> [Task input]:
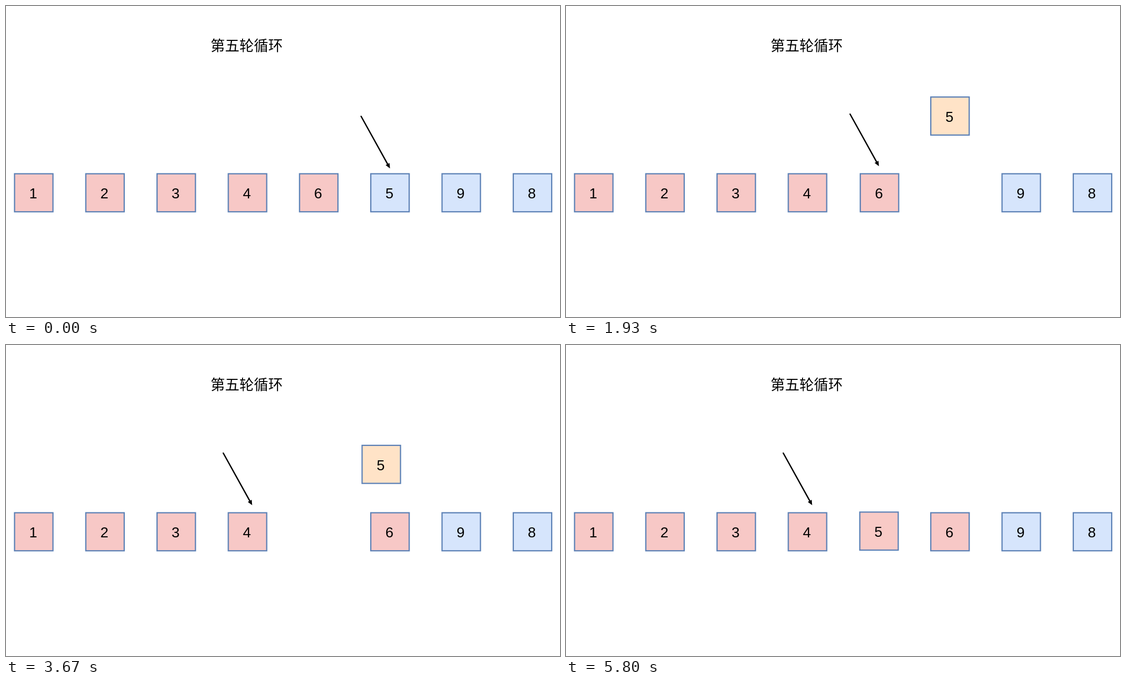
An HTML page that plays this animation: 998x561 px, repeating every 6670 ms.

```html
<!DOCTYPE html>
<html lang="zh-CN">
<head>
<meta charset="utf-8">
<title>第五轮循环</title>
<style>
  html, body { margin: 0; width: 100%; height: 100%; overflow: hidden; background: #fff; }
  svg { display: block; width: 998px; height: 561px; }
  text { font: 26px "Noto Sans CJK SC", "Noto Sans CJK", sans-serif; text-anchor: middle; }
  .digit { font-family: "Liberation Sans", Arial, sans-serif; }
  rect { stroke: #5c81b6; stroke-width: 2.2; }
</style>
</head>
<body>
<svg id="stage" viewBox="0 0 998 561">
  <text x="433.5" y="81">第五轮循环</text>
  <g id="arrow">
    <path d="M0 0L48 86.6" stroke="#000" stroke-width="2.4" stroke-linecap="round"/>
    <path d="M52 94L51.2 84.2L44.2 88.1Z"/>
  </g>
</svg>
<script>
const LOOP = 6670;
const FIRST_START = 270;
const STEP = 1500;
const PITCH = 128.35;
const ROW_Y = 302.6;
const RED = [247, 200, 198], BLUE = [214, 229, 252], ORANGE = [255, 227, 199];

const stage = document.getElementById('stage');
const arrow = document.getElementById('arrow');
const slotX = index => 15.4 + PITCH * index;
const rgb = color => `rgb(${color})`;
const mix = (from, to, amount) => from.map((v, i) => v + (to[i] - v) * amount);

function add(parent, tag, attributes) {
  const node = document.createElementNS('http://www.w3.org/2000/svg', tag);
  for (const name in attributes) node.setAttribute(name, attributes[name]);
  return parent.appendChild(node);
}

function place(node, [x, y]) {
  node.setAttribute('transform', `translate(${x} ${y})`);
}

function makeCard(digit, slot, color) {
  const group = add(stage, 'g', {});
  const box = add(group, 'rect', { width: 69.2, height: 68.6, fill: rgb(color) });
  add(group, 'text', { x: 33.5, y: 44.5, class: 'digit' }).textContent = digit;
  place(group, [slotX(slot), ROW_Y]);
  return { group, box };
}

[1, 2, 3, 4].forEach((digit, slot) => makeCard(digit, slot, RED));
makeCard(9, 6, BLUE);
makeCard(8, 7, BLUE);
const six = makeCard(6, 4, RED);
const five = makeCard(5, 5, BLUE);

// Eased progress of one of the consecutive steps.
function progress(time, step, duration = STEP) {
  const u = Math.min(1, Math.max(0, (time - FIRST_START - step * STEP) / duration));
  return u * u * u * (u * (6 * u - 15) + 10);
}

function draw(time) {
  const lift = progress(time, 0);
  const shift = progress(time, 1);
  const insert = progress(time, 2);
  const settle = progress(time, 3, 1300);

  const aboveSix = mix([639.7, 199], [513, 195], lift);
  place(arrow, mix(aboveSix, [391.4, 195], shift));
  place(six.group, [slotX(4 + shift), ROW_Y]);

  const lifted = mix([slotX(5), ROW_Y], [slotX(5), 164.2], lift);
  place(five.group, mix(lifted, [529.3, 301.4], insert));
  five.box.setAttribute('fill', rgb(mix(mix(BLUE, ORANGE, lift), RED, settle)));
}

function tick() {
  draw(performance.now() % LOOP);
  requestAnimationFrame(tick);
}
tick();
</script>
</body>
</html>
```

> [Work instructions]: The entries should be printed again exactly as written, leaving all pictures out.

> [Reply]:
An HTML page that plays this animation: 998x561 px, repeating every 6670 ms.

```html
<!DOCTYPE html>
<html lang="zh-CN">
<head>
<meta charset="utf-8">
<title>第五轮循环</title>
<style>
  html, body { margin: 0; width: 100%; height: 100%; overflow: hidden; background: #fff; }
  svg { display: block; width: 998px; height: 561px; }
  text { font: 26px "Noto Sans CJK SC", "Noto Sans CJK", sans-serif; text-anchor: middle; }
  .digit { font-family: "Liberation Sans", Arial, sans-serif; }
  rect { stroke: #5c81b6; stroke-width: 2.2; }
</style>
</head>
<body>
<svg id="stage" viewBox="0 0 998 561">
  <text x="433.5" y="81">第五轮循环</text>
  <g id="arrow">
    <path d="M0 0L48 86.6" stroke="#000" stroke-width="2.4" stroke-linecap="round"/>
    <path d="M52 94L51.2 84.2L44.2 88.1Z"/>
  </g>
</svg>
<script>
const LOOP = 6670;
const FIRST_START = 270;
const STEP = 1500;
const PITCH = 128.35;
const ROW_Y = 302.6;
const RED = [247, 200, 198], BLUE = [214, 229, 252], ORANGE = [255, 227, 199];

const stage = document.getElementById('stage');
const arrow = document.getElementById('arrow');
const slotX = index => 15.4 + PITCH * index;
const rgb = color => `rgb(${color})`;
const mix = (from, to, amount) => from.map((v, i) => v + (to[i] - v) * amount);

function add(parent, tag, attributes) {
  const node = document.createElementNS('http://www.w3.org/2000/svg', tag);
  for (const name in attributes) node.setAttribute(name, attributes[name]);
  return parent.appendChild(node);
}

function place(node, [x, y]) {
  node.setAttribute('transform', `translate(${x} ${y})`);
}

function makeCard(digit, slot, color) {
  const group = add(stage, 'g', {});
  const box = add(group, 'rect', { width: 69.2, height: 68.6, fill: rgb(color) });
  add(group, 'text', { x: 33.5, y: 44.5, class: 'digit' }).textContent = digit;
  place(group, [slotX(slot), ROW_Y]);
  return { group, box };
}

[1, 2, 3, 4].forEach((digit, slot) => makeCard(digit, slot, RED));
makeCard(9, 6, BLUE);
makeCard(8, 7, BLUE);
const six = makeCard(6, 4, RED);
const five = makeCard(5, 5, BLUE);

// Eased progress of one of the consecutive steps.
function progress(time, step, duration = STEP) {
  const u = Math.min(1, Math.max(0, (time - FIRST_START - step * STEP) / duration));
  return u * u * u * (u * (6 * u - 15) + 10);
}

function draw(time) {
  const lift = progress(time, 0);
  const shift = progress(time, 1);
  const insert = progress(time, 2);
  const settle = progress(time, 3, 1300);

  const aboveSix = mix([639.7, 199], [513, 195], lift);
  place(arrow, mix(aboveSix, [391.4, 195], shift));
  place(six.group, [slotX(4 + shift), ROW_Y]);

  const lifted = mix([slotX(5), ROW_Y], [slotX(5), 164.2], lift);
  place(five.group, mix(lifted, [529.3, 301.4], insert));
  five.box.setAttribute('fill', rgb(mix(mix(BLUE, ORANGE, lift), RED, settle)));
}

function tick() {
  draw(performance.now() % LOOP);
  requestAnimationFrame(tick);
}
tick();
</script>
</body>
</html>
```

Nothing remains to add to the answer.